Nan Hughes lived from 5 October 1885 to 27 June 1947. She was a socialist, local politician, and daughter of Keir Hardie, first leader of the Labour Party. The wider picture in Scotland at the time is set out in our Historical Timeline.
Agnes Paterson (Nan) Hardie was born in Cumnock in Ayrshire. She was the daughter of the first leader of the Labour Party, Keir Hardie and Lillie Wilson. She was educated in Cumnock, but her poor background and a serious illness in 1902 prevented her progressing very far. Although Keir Hardie spent much of his time from the 1890s in London, as an MP representing a London seat in Parliament, his family remained inCumnock.
Nan Hardie grew up into a strongly socialist but highly insecure individual given to bouts of severe depression. She worked as a secretary for her father when he became MP for Merthyr Tydfil in Wales in 1902. After her father's death in 1915 Nan Hardie campaigned against conscription, in the process meeting Emrys Hughes, who was imprisoned as a conscientious objector in 1916. They met again after the war when he went to Scotland to work as a journalist, and married in 1924, continuing to live in Cumnock. In 1933 Nan Hughes was elected as a Labour councillor on Cumnock Town Council and the following year she became Convenor of Cumnock Public Health Committee. In 1935 she became Provost of Cumnock, succeeding her husband in the role. Her main legacy was a major slum clearance and council-house building program that meant that by 1939, ¾ of the town's population were living in modern low rent accommodation.

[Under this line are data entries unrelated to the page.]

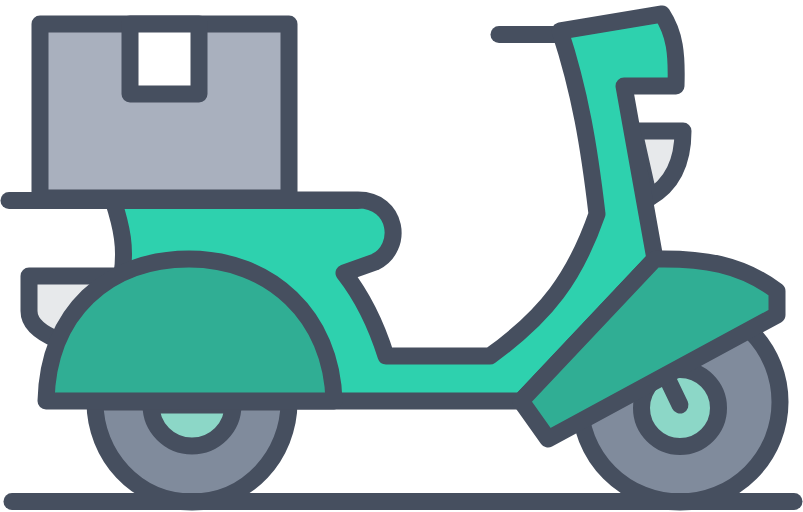
<!DOCTYPE html>
<html lang="en">
<head>
<meta charset="utf-8">
<title>Delivery scooter</title>
<style>
:root {
  --outline: #464f5f;
  --body: #2ed1ae;
  --panel: #30ae94;
  --hub: #8cd7c7;
  --tyre: #808b9c;
  --box: #a9b0be;
  --lamp: #e7e9eb;
  --paper: #fff;
}
html, body { margin: 0; background: var(--paper); overflow: hidden; }
.scooter { display: block; width: 803px; height: 512px; }
.line-art { stroke: var(--outline); stroke-width: 17; stroke-linecap: round; stroke-linejoin: round; fill: none; }
.body { fill: var(--body); }
.panel { fill: var(--panel); }
.hub { fill: var(--hub); }
.tyre { fill: var(--tyre); }
.box { fill: var(--box); }
.lamp { fill: var(--lamp); }
.label { fill: var(--paper); }
</style>
</head>
<body>
<svg class="scooter" viewBox="0 0 803 512" role="img" aria-label="Green delivery scooter carrying a box">
  <g class="line-art">
    <g id="rear-wheel">
      <path class="tyre" d="M95 402C95 455 136 502 192 502S289 455 289 402Z"/>
      <path class="hub" d="M151 405A41 41 0 0 0 233 405Z"/>
    </g>
    <g id="front-wheel">
      <circle class="tyre" cx="680" cy="402" r="100"/>
      <circle class="hub" cx="680" cy="408" r="38.5"/>
      <path d="M668 380L680 405"/>
    </g>
    <path id="ground" d="M12 501.5H794"/>
    <path id="tail-lamp" class="lamp" d="M125 276H29V311C29 324 41 333 58 340Z"/>
    <path id="headlamp" class="lamp" d="M634 131H683C683 162 672 185 649 198Z"/>
    <path id="handlebar" d="M499 34.500H560"/>
    <path id="frame" class="body" d="M113 200H358C398 200 404 248 375 262L344 273C362 296 375 321 386 356H490C547 315 575 277 597 214C589 146 580 92 560 31L662 14C675 34 677 54 676 86H624L655 259L521 401H180L122 274C126 248 122 228 113 200Z"/>
    <path id="rear-fender" class="panel" d="M46 401C48 312 108 259 189 259C270 259 332 316 334 401Z"/>
    <path id="front-fender" class="panel" d="M655 259C703 258 741 264 777 291V315L548 439L521 401Z"/>
    <g id="parcel">
      <rect class="box" x="40" y="24" width="249" height="174"/>
      <path class="label" d="M130 24V94H199V24Z"/>
    </g>
    <path id="rack" d="M9 200.500H358"/>
  </g>
</svg>
</body>
</html>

Nan Hughes remained a prominent local politician in Ayrshire throughout the Second World War, despite increasing bouts of depression later attributed to the conflict between her pacifism and her role as a wartime community leader as the joint chair of the Cumnock Red Cross and War Work Committee. In 1946, Emrys Hughes was elected Labour MP for South Ayrshire in a by-election. Nan fell ill not long afterwards and died the following year.
This biography draws on research first published in "The Biographical Dictionary of Scottish Women".